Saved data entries
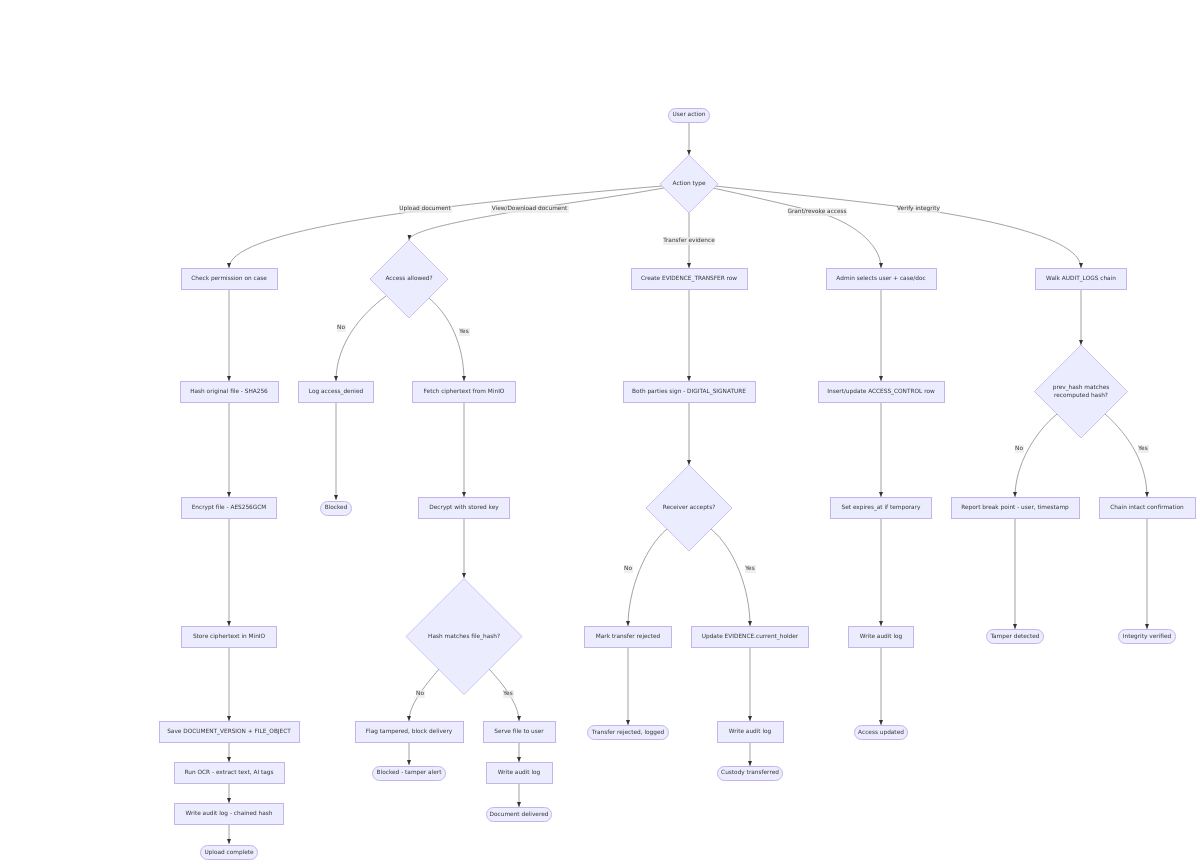
<!DOCTYPE html>
<html lang="en">
<head>
<meta charset="utf-8">
<title>User action flowchart</title>
<style>
:root {
  --page: #ffffff;
  --node-fill: #ececff;
  --node-line: #c5b4ec;
  --ink: #333333;
  --edge: #8c8c8c;
  --label-fill: rgba(236, 236, 236, .8);
}
* { box-sizing: border-box; margin: 0; }
html, body { width: 1200px; height: 865px; overflow: hidden; background: var(--page); }
.flowchart {
  position: relative;
  width: 1200px;
  height: 865px;
  overflow: hidden;
  color: var(--ink);
  font: 5.8px/8px "DejaVu Sans", Verdana, sans-serif;
  text-rendering: geometricPrecision;
}
.connectors { position: absolute; left: 0; top: 0; }
.edges path { fill: none; stroke: var(--edge); stroke-width: .8; marker-end: url(#arrow); }
.decisions polygon { fill: var(--node-fill); stroke: var(--node-line); stroke-width: .8; }
.arrowhead { fill: var(--ink); }
.step, .terminal, .question, .branch {
  position: absolute;
  left: calc(var(--x) * 1px - var(--w) * .5px);
  top: calc(var(--y) * 1px - var(--h) * .5px);
  width: calc(var(--w) * 1px);
  height: calc(var(--h) * 1px);
  display: flex;
  align-items: center;
  justify-content: center;
  text-align: center;
  white-space: nowrap;
}
.step, .terminal { background: var(--node-fill); border: 1px solid var(--node-line); }
.step { --h: 22; }
.terminal { --h: 15; border-radius: 8px; }
.question { --w: 80; --h: 18; }
.branch { --h: 8; background: var(--label-fill); }
</style>
</head>
<body>
<main class="flowchart">
  <svg class="connectors" width="1200" height="865" viewBox="0 0 1200 865" aria-hidden="true">
    <defs>
      <marker id="arrow" markerUnits="userSpaceOnUse" markerWidth="6" markerHeight="6" refX="5" refY="3" orient="auto">
        <polygon class="arrowhead" points="0,1 5,3 0,5"/>
      </marker>
    </defs>
    <g class="edges">
      <path d="M689 123V155"/>
      <path d="M662 186C580 193 500 200 432 209C340 221 229 240 229 268"/>
      <path d="M664 188C620 196 575 202 530 209C470 219 410 230 409 240"/>
      <path d="M689 213V268"/>
      <path d="M713 188C745 195 780 203 817 212C850 221 881 243 881 268"/>
      <path d="M715 186C780 193 850 200 918 209C1000 221 1081 240 1081 268"/>

      <path d="M229 290V381"/>
      <path d="M229 402V497"/>
      <path d="M229 519V626"/>
      <path d="M229 647V721"/>
      <path d="M229 743V762"/>
      <path d="M229 784V803"/>
      <path d="M229 825V844"/>

      <path d="M386 296C360 315 336 345 336 381"/>
      <path d="M429 298C450 316 464 345 464 381"/>
      <path d="M336 402V500"/>
      <path d="M464 402V497"/>
      <path d="M464 519V578"/>
      <path d="M439 669C424 687 409 705 409 721"/>
      <path d="M489 669C504 685 519 705 519 721"/>
      <path d="M409 743V765"/>
      <path d="M519 743V762"/>
      <path d="M519 784V807"/>

      <path d="M689 290V381"/>
      <path d="M689 402V465"/>
      <path d="M667 529C645 547 628 590 628 626"/>
      <path d="M711 529C735 549 750 590 750 626"/>
      <path d="M628 647V725"/>
      <path d="M750 647V721"/>
      <path d="M750 743V766"/>

      <path d="M881 290V381"/>
      <path d="M881 402V497"/>
      <path d="M881 519V626"/>
      <path d="M881 647V725"/>

      <path d="M1081 290V345"/>
      <path d="M1057 414C1035 432 1015 465 1015 497"/>
      <path d="M1105 414C1130 436 1147 465 1147 497"/>
      <path d="M1015 519V629"/>
      <path d="M1147 519V629"/>
    </g>
    <g class="decisions">
      <polygon points="689,155 718,184 689,213 660,184"/>
      <polygon points="409,240 448,279 409,318 370,279"/>
      <polygon points="464,578.5 522,636.5 464,694.5 406,636.5"/>
      <polygon points="689,465 732,508 689,551 646,508"/>
      <polygon points="1081,345 1127.5,391.5 1081,438 1034.5,391.5"/>
    </g>
  </svg>

  <div class="terminal" style="--x:689;--y:115;--w:42">User action</div>
  <div class="question" style="--x:689;--y:184">Action type</div>

  <!-- Upload document -->
  <span class="branch" style="--x:425;--y:208.5;--w:53">Upload document</span>
  <div class="step" style="--x:229;--y:279;--w:97">Check permission on case</div>
  <div class="step" style="--x:229;--y:391.5;--w:99">Hash original file - SHA256</div>
  <div class="step" style="--x:229;--y:508;--w:96">Encrypt file - AES256GCM</div>
  <div class="step" style="--x:229;--y:636.5;--w:96">Store ciphertext in MinIO</div>
  <div class="step" style="--x:229;--y:732;--w:141">Save DOCUMENT_VERSION + FILE_OBJECT</div>
  <div class="step" style="--x:229;--y:773;--w:111">Run OCR - extract text, AI tags</div>
  <div class="step" style="--x:229;--y:814;--w:110">Write audit log - chained hash</div>
  <div class="terminal" style="--x:229;--y:852.5;--w:58">Upload complete</div>

  <!-- View or download document -->
  <span class="branch" style="--x:529.5;--y:208.5;--w:78">View/Download document</span>
  <div class="question" style="--x:409;--y:279">Access allowed?</div>
  <span class="branch" style="--x:341;--y:328;--w:9">No</span>
  <span class="branch" style="--x:464;--y:332;--w:11">Yes</span>
  <div class="step" style="--x:336;--y:391.5;--w:76">Log access_denied</div>
  <div class="terminal" style="--x:336;--y:508;--w:32">Blocked</div>
  <div class="step" style="--x:464;--y:391.5;--w:104">Fetch ciphertext from MinIO</div>
  <div class="step" style="--x:464;--y:508;--w:92">Decrypt with stored key</div>
  <div class="question" style="--x:464;--y:636.5">Hash matches file_hash?</div>
  <span class="branch" style="--x:420;--y:694;--w:9">No</span>
  <span class="branch" style="--x:508;--y:694;--w:11">Yes</span>
  <div class="step" style="--x:409;--y:732;--w:109">Flag tampered, block delivery</div>
  <div class="terminal" style="--x:409;--y:773;--w:74">Blocked - tamper alert</div>
  <div class="step" style="--x:519;--y:732;--w:73">Serve file to user</div>
  <div class="step" style="--x:519;--y:773;--w:67">Write audit log</div>
  <div class="terminal" style="--x:519;--y:814.5;--w:66">Document delivered</div>

  <!-- Transfer evidence -->
  <span class="branch" style="--x:689;--y:240.5;--w:52">Transfer evidence</span>
  <div class="step" style="--x:689;--y:279;--w:117">Create EVIDENCE_TRANSFER row</div>
  <div class="step" style="--x:689;--y:391.5;--w:133">Both parties sign - DIGITAL_SIGNATURE</div>
  <div class="question" style="--x:689;--y:508">Receiver accepts?</div>
  <span class="branch" style="--x:628;--y:569;--w:9">No</span>
  <span class="branch" style="--x:750;--y:569;--w:11">Yes</span>
  <div class="step" style="--x:628;--y:636.5;--w:88">Mark transfer rejected</div>
  <div class="terminal" style="--x:628;--y:732.5;--w:82">Transfer rejected, logged</div>
  <div class="step" style="--x:750;--y:636.5;--w:118">Update EVIDENCE.current_holder</div>
  <div class="step" style="--x:750;--y:732;--w:67">Write audit log</div>
  <div class="terminal" style="--x:750;--y:773;--w:66">Custody transferred</div>

  <!-- Grant or revoke access -->
  <span class="branch" style="--x:817;--y:212;--w:59">Grant/revoke access</span>
  <div class="step" style="--x:881;--y:279;--w:111">Admin selects user + case/doc</div>
  <div class="step" style="--x:881;--y:391.5;--w:127">Insert/update ACCESS_CONTROL row</div>
  <div class="step" style="--x:881;--y:508;--w:102">Set expires_at if temporary</div>
  <div class="step" style="--x:881;--y:636.5;--w:66">Write audit log</div>
  <div class="terminal" style="--x:881;--y:732.5;--w:54">Access updated</div>

  <!-- Verify integrity -->
  <span class="branch" style="--x:918.5;--y:209;--w:43">Verify integrity</span>
  <div class="step" style="--x:1081;--y:279;--w:92">Walk AUDIT_LOGS chain</div>
  <div class="question" style="--x:1081;--y:391.5">prev_hash matches<br>recomputed hash?</div>
  <span class="branch" style="--x:1019;--y:448.5;--w:9">No</span>
  <span class="branch" style="--x:1143;--y:448.5;--w:11">Yes</span>
  <div class="step" style="--x:1015;--y:508;--w:129">Report break point - user, timestamp</div>
  <div class="terminal" style="--x:1015;--y:636.5;--w:58">Tamper detected</div>
  <div class="step" style="--x:1147;--y:508;--w:97">Chain intact confirmation</div>
  <div class="terminal" style="--x:1147;--y:636.5;--w:58">Integrity verified</div>
</main>
</body>
</html>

BRIEF: Count the lines of the data that hold the string "case". The answer should be that number alone.

TASK RESULT: 2